(Task requirements) Copy out, from the entries below, each line holding the string "return".

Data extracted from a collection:
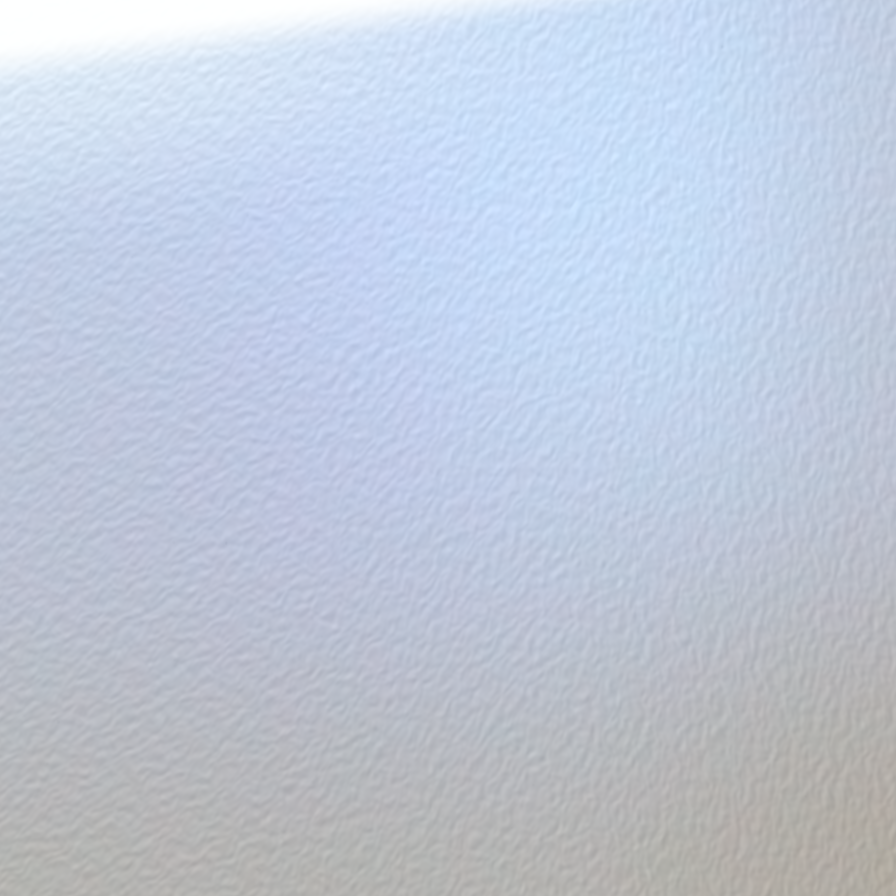
Write a Shadertoy shader that draws this texture.

```glsl
// Softly lit painted wall: a smooth cool-to-warm wash with a bright corner,
// embossed by fine stretched noise whose strokes steepen from left to right.
// The relief is the height difference across each stroke.

vec2 hashGradient(vec2 cell) {
    vec3 q = fract(vec3(cell.xyx) * vec3(0.1031, 0.1030, 0.0973));
    q += dot(q, q.yzx + 33.33);
    float angle = 6.2832 * fract((q.x + q.y) * q.z);
    return vec2(cos(angle), sin(angle));
}

float gradientNoise(vec2 p) {
    vec2 i = floor(p), f = p - i;
    vec2 u = f * f * f * (f * (f * 6.0 - 15.0) + 10.0);
    float a = dot(hashGradient(i), f);
    float b = dot(hashGradient(i + vec2(1, 0)), f - vec2(1, 0));
    float c = dot(hashGradient(i + vec2(0, 1)), f - vec2(0, 1));
    float d = dot(hashGradient(i + vec2(1, 1)), f - vec2(1, 1));
    return mix(mix(a, b, u.x), mix(c, d, u.x), u.y);
}

float plasterHeight(vec2 p) {
    return gradientNoise(p) + 0.4 * gradientNoise(p * vec2(2.1, 1.6) + 19.7);
}

// Blend three fixed stroke directions so the grain turns without shearing
float plasterRelief(vec2 uv) {
    vec2 wobble = vec2(gradientNoise(uv * 45.0), gradientNoise(uv * 45.0 + 71.0));
    vec2 p = uv + 0.004 * wobble;
    float turn = 2.0 * smoothstep(0.1, 1.0, uv.x + 0.12 * (0.5 - uv.y));
    float relief = 0.0, power = 0.0;
    for (int k = 0; k < 3; k++) {
        float weight = max(0.0, 1.0 - abs(turn - float(k)));
        float angle = 0.55 + 0.4 * float(k);
        vec2 along = vec2(cos(angle), sin(angle));
        vec2 across = vec2(-along.y, along.x);
        vec2 q = vec2(dot(p, along) * 62.0, dot(p, across) * 118.0) + 37.0 * float(k);
        vec2 lightStep = vec2(0.08, 0.28);
        relief += weight * (plasterHeight(q - lightStep) - plasterHeight(q + lightStep));
        power += weight * weight;
    }
    return relief * inversesqrt(power);
}

vec3 wallWash(vec2 uv) {
    // Warm grey at the foot, periwinkle in the middle, pale blue above
    vec3 color = mix(vec3(0.705, 0.70, 0.685), vec3(0.735, 0.765, 0.835),
                     smoothstep(-0.05, 0.47, uv.y));
    color = mix(color, vec3(0.765, 0.83, 0.93), smoothstep(0.38, 0.95, uv.y));

    // Blue glow and a lavender band beside it
    vec2 glow = (uv - vec2(0.66, 0.78)) * vec2(3.4, 2.7);
    color = mix(color, vec3(0.785, 0.885, 0.99), 0.75 * exp(-dot(glow, glow)));
    vec2 lavender = (uv - vec2(0.38, 0.60)) * vec2(4.5, 2.6);
    color += vec3(0.0, -0.005, 0.025) * exp(-dot(lavender, lavender));

    // Dim right side, browner towards the lower corner
    color = mix(color, vec3(0.73, 0.74, 0.78), 0.5 * smoothstep(0.75, 1.1, uv.x));
    float brown = smoothstep(0.55, 1.1, uv.x) * smoothstep(0.55, 0.0, uv.y);
    return mix(color, vec3(0.68, 0.645, 0.59), 0.75 * brown);
}

void mainImage(out vec4 fragColor, in vec2 fragCoord) {
    vec2 uv = fragCoord / iResolution.xy;
    vec3 color = wallWash(uv);

    // Faint colour blotches
    color += vec3(0.010, -0.004, 0.006) * gradientNoise(uv * 14.0 + 5.0);
    color += vec3(-0.008, 0.004, 0.008) * gradientNoise(uv * 30.0 + 50.0);

    // Slanted overexposed edge with a pale halo below it
    float edge = uv.y - 0.94 - 0.13 * uv.x;
    float halo = smoothstep(-0.24, 0.0, edge) * smoothstep(0.85, 0.1, uv.x);
    float burn = smoothstep(-0.045, 0.012, edge);
    color = mix(color, vec3(0.89, 0.94, 0.975), 0.75 * halo);
    color = mix(color, vec3(0.995, 1.0, 1.0), burn);

    // Fine relief and a few scattered pits
    float relief = plasterRelief(uv);
    float pits = smoothstep(0.52, 0.70, gradientNoise(uv * 85.0 + 11.0));
    float shade = 0.046 * relief * (1.0 + 0.8 * pits) - 0.015 * pits;
    color += shade * (1.0 - 0.95 * burn) * vec3(1.0, 0.98, 0.93);

    fragColor = vec4(clamp(color, 0.0, 1.0), 1.0);
}
```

(Response area)
    return vec2(cos(angle), sin(angle));
    return mix(mix(a, b, u.x), mix(c, d, u.x), u.y);
    return gradientNoise(p) + 0.4 * gradientNoise(p * vec2(2.1, 1.6) + 19.7);
    return relief * inversesqrt(power);
    return mix(color, vec3(0.68, 0.645, 0.59), 0.75 * brown);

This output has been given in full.